Playwright Brian Golden honors Chicago’s extraordinary women in ‘Unwilling and Hostile Instruments’
By BRIAN GOLDEN October 10, 2013 11:24AM
Updated: October 18, 2013 2:26PM
Creating a single play that tells the entire story of how extraordinary Chicago women have influenced our city in the last century is an impossible task. Which is, of course, the best reason to do it anyway.
A bit of historical context: 100 years ago, as Chicago women battled for suffrage — eventually making Illinois the first state east of the Mississippi where women could vote for President — one opponent wrote that women were “merely the passive and often unwilling and hostile instruments by which humanity is created.”
When I first read this statement, almost breathtaking in its ignorance and disgust for womankind, I felt inspired to create a project for my company, Theatre Seven of Chicago, that would celebrate the contributions of Chicago women while also asking this question: Who are the real “‘unwilling and hostile instruments” that stand in the way of progress and equality?
We decided to tell stories from the lives of seven Chicago women — each penned by a different writer — that communicates the impact and legacy of great women for our city. This selection process was not easy. There are so many incredible, well-known women, along with the countless who live untold in the pages of history, to whom we owe some small part of the city we love.
As an artistic director, I often feel intimidated and overwhelmed by the responsibility of choosing which stories find their way to our stage and the context in which we tell them to our audience. But really, these aren’t just questions of artistry, but ones of citizenship: To whose stories are we going to pay attention? Which people’s experiences merit our focus and concern? Which questions about our city do we investigate and explore, and which do we leave as problems for others to tackle? And when we consider the lives of our fellow Chicagoans, do we see them as distinctly separate from ours, or as part of the same story of equality and community?
Ultimately, we chose Jane Addams and Ida Wells because they transformed how Chicago viewed its poor, immigrants and people of color. We chose Maurine Watkins because she walked into a cold jail cell and told a story that changed the way people saw Chicago forever. We chose Cora Strayer because she entered a male-dominated working world and carved a place for herself. We chose Ann Landers because she showed the world that the problems of ordinary women deserved its attention. We chose Myra Bradwell because she won legal rights for women that she didn’t live long enough to practice. We chose Mavis Staples because she uses her voice to imagine a world where people feel united, not divided.
We took great pride in selecting the Chicago stories we’re telling this October.
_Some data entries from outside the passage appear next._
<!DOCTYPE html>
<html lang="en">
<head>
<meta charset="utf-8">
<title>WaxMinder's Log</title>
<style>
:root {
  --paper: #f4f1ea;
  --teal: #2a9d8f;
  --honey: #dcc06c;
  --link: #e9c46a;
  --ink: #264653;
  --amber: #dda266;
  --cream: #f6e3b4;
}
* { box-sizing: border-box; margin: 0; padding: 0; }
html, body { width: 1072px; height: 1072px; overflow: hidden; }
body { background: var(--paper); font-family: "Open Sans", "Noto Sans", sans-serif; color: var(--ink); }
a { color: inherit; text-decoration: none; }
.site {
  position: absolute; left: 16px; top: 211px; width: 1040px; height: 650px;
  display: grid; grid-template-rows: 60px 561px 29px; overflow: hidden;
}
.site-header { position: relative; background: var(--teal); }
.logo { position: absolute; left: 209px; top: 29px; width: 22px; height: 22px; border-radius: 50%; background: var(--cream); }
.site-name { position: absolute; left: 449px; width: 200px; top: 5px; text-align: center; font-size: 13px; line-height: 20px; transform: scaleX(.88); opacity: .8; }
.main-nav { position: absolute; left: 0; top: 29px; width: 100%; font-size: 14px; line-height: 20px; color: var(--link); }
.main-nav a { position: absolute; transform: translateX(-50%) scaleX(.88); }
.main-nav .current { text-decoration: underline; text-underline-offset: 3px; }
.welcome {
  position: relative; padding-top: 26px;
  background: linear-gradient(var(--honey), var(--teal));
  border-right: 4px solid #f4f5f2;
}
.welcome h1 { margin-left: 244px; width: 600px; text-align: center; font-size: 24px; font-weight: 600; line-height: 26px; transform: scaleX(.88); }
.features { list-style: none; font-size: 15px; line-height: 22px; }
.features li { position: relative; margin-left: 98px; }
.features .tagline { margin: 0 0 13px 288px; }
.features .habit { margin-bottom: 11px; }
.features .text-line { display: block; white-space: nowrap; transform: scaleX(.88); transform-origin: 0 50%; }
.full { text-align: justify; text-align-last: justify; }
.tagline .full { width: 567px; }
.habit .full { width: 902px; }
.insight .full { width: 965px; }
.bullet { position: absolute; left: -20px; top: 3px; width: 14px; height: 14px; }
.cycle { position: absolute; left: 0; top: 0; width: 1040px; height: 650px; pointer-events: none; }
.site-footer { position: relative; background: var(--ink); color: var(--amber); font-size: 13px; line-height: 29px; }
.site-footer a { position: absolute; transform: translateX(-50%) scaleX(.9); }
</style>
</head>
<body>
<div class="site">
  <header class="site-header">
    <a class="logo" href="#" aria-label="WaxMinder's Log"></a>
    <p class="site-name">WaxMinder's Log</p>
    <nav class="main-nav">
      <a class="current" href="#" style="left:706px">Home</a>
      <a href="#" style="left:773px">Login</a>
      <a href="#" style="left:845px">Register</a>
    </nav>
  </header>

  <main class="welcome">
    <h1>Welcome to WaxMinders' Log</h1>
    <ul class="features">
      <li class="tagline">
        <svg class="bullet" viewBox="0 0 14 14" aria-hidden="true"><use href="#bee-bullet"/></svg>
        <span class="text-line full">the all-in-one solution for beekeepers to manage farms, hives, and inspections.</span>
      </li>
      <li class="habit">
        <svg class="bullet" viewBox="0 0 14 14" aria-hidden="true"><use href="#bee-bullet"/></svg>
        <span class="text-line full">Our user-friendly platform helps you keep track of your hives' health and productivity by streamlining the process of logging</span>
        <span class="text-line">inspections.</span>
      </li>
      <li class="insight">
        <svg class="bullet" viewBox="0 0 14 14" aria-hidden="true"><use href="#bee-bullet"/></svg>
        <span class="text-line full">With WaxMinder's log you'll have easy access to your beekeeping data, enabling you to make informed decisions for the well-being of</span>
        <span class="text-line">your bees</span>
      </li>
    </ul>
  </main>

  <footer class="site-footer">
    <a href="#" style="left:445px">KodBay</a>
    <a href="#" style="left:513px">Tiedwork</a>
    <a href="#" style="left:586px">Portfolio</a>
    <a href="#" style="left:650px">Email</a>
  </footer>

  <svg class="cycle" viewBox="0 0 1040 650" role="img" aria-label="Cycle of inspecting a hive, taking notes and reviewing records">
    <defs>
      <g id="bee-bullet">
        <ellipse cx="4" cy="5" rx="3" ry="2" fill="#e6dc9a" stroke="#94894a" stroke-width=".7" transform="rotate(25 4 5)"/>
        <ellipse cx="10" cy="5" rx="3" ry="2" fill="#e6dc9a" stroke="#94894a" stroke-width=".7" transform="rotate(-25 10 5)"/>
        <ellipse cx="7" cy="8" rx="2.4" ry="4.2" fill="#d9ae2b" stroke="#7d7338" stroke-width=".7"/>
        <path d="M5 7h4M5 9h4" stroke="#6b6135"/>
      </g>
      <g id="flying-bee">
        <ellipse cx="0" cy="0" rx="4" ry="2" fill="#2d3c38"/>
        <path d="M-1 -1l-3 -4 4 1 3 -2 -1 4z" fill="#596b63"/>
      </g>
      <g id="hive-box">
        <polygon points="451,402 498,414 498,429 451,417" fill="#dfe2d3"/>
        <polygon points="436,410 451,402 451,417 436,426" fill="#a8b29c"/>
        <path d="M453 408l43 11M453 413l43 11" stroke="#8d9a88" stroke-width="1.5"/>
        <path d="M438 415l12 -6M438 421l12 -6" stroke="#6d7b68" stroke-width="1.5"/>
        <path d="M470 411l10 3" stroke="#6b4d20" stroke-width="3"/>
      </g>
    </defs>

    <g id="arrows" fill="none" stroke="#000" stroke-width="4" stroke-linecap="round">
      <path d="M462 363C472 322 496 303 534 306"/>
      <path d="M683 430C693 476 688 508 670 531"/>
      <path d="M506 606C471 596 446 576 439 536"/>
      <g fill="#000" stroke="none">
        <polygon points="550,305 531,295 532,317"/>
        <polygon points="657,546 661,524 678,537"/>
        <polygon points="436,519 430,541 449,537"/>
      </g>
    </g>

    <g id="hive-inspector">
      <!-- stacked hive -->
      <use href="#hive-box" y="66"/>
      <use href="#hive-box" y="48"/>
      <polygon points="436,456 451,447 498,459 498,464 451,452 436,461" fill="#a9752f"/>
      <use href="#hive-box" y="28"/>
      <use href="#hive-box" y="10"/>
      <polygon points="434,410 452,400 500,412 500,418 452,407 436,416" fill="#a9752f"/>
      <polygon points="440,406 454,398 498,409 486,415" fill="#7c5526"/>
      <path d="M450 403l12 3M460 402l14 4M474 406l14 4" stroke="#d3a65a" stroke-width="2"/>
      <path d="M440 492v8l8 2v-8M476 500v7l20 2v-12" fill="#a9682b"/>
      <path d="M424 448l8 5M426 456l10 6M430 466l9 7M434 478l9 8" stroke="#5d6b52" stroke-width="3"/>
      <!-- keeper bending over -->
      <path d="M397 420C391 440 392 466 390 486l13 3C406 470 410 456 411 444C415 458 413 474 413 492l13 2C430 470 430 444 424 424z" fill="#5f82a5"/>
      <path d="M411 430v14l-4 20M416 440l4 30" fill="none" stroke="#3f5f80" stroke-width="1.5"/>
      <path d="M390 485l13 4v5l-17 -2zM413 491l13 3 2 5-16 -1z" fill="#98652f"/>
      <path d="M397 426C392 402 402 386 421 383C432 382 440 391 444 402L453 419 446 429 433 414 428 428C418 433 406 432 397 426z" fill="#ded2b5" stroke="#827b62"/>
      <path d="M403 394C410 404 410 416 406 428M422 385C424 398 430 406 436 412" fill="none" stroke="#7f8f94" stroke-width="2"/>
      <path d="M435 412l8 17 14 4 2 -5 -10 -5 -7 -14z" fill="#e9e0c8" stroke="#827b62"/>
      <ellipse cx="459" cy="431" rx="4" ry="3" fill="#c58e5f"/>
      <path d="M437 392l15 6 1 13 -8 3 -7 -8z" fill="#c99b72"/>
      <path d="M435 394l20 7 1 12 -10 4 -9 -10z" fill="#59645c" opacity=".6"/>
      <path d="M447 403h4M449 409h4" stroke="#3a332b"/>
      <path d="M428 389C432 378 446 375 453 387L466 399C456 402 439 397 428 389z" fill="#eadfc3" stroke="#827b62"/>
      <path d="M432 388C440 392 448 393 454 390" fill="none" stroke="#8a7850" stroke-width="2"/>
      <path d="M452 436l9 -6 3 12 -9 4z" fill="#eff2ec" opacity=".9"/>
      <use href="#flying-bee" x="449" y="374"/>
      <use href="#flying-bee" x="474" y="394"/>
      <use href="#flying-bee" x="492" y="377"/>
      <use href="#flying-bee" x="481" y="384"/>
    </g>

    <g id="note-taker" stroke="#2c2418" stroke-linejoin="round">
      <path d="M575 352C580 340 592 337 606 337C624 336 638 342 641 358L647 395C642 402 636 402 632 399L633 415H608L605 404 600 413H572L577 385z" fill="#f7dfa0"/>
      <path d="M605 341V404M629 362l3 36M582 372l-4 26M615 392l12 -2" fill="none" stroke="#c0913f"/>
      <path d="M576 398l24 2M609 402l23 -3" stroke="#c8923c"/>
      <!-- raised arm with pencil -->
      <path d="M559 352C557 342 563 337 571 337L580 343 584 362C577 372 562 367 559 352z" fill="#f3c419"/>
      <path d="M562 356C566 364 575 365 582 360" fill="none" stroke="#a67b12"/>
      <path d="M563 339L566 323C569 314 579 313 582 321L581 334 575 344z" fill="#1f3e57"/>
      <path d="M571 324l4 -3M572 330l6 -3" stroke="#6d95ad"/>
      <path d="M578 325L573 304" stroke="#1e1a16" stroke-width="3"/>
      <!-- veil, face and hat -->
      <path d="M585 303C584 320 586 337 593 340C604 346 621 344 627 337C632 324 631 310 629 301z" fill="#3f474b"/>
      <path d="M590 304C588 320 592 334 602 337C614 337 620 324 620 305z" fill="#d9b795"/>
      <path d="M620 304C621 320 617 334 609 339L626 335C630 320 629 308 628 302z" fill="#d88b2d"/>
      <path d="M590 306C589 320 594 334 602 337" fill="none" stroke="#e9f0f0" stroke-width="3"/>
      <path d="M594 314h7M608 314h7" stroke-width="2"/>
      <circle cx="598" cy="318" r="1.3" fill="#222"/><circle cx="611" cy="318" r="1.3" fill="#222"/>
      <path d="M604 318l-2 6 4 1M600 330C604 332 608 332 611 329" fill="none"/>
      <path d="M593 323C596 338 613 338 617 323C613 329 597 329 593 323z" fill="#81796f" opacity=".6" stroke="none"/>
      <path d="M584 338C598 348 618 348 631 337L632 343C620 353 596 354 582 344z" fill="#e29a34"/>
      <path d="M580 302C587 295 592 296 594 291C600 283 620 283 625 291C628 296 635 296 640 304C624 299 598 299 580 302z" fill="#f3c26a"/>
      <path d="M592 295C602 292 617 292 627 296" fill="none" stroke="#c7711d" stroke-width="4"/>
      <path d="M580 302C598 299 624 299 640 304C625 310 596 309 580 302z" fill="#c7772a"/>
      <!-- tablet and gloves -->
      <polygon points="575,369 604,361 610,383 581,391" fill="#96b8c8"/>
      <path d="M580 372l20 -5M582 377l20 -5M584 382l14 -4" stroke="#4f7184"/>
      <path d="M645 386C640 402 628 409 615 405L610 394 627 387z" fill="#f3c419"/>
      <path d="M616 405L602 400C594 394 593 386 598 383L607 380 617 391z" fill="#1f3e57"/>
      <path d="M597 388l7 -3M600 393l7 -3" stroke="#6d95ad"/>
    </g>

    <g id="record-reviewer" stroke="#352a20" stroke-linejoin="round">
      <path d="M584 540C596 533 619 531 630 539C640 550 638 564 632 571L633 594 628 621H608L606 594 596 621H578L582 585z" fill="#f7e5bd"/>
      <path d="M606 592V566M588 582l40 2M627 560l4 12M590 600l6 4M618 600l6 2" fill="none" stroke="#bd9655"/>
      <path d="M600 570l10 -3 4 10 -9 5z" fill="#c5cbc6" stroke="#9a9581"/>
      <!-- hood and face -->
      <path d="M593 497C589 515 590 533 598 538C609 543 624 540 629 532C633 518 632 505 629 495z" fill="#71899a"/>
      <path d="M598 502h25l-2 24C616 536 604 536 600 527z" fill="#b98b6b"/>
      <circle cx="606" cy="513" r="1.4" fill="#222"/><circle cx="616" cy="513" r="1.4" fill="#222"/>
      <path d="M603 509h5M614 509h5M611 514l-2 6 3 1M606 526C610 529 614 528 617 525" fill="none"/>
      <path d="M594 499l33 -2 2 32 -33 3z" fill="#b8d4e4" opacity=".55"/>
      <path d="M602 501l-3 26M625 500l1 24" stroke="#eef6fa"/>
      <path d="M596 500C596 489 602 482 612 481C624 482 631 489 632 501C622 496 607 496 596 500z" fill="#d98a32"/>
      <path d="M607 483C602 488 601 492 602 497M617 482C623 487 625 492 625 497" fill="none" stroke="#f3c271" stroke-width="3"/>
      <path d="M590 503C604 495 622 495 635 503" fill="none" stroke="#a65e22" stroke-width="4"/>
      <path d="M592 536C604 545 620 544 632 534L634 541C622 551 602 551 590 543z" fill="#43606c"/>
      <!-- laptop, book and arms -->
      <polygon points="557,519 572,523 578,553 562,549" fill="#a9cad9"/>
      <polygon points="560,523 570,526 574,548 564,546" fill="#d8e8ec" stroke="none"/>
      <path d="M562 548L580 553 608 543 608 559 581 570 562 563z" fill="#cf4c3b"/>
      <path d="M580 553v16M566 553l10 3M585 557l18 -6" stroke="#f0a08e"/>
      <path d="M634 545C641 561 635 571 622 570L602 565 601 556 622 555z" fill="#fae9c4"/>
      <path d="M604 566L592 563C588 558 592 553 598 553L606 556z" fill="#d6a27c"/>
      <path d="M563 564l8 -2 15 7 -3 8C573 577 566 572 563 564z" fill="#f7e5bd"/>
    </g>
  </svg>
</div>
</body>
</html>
Which one will you tell after you leave the theater? It’s up to you.
“Unwilling and Hostile Instruments: 100 Years of Extraordinary Chicago Women” runs through Oct. 27 at American Theater Company (1909 W. Byron). Get tickets and information at Theatreseven.org.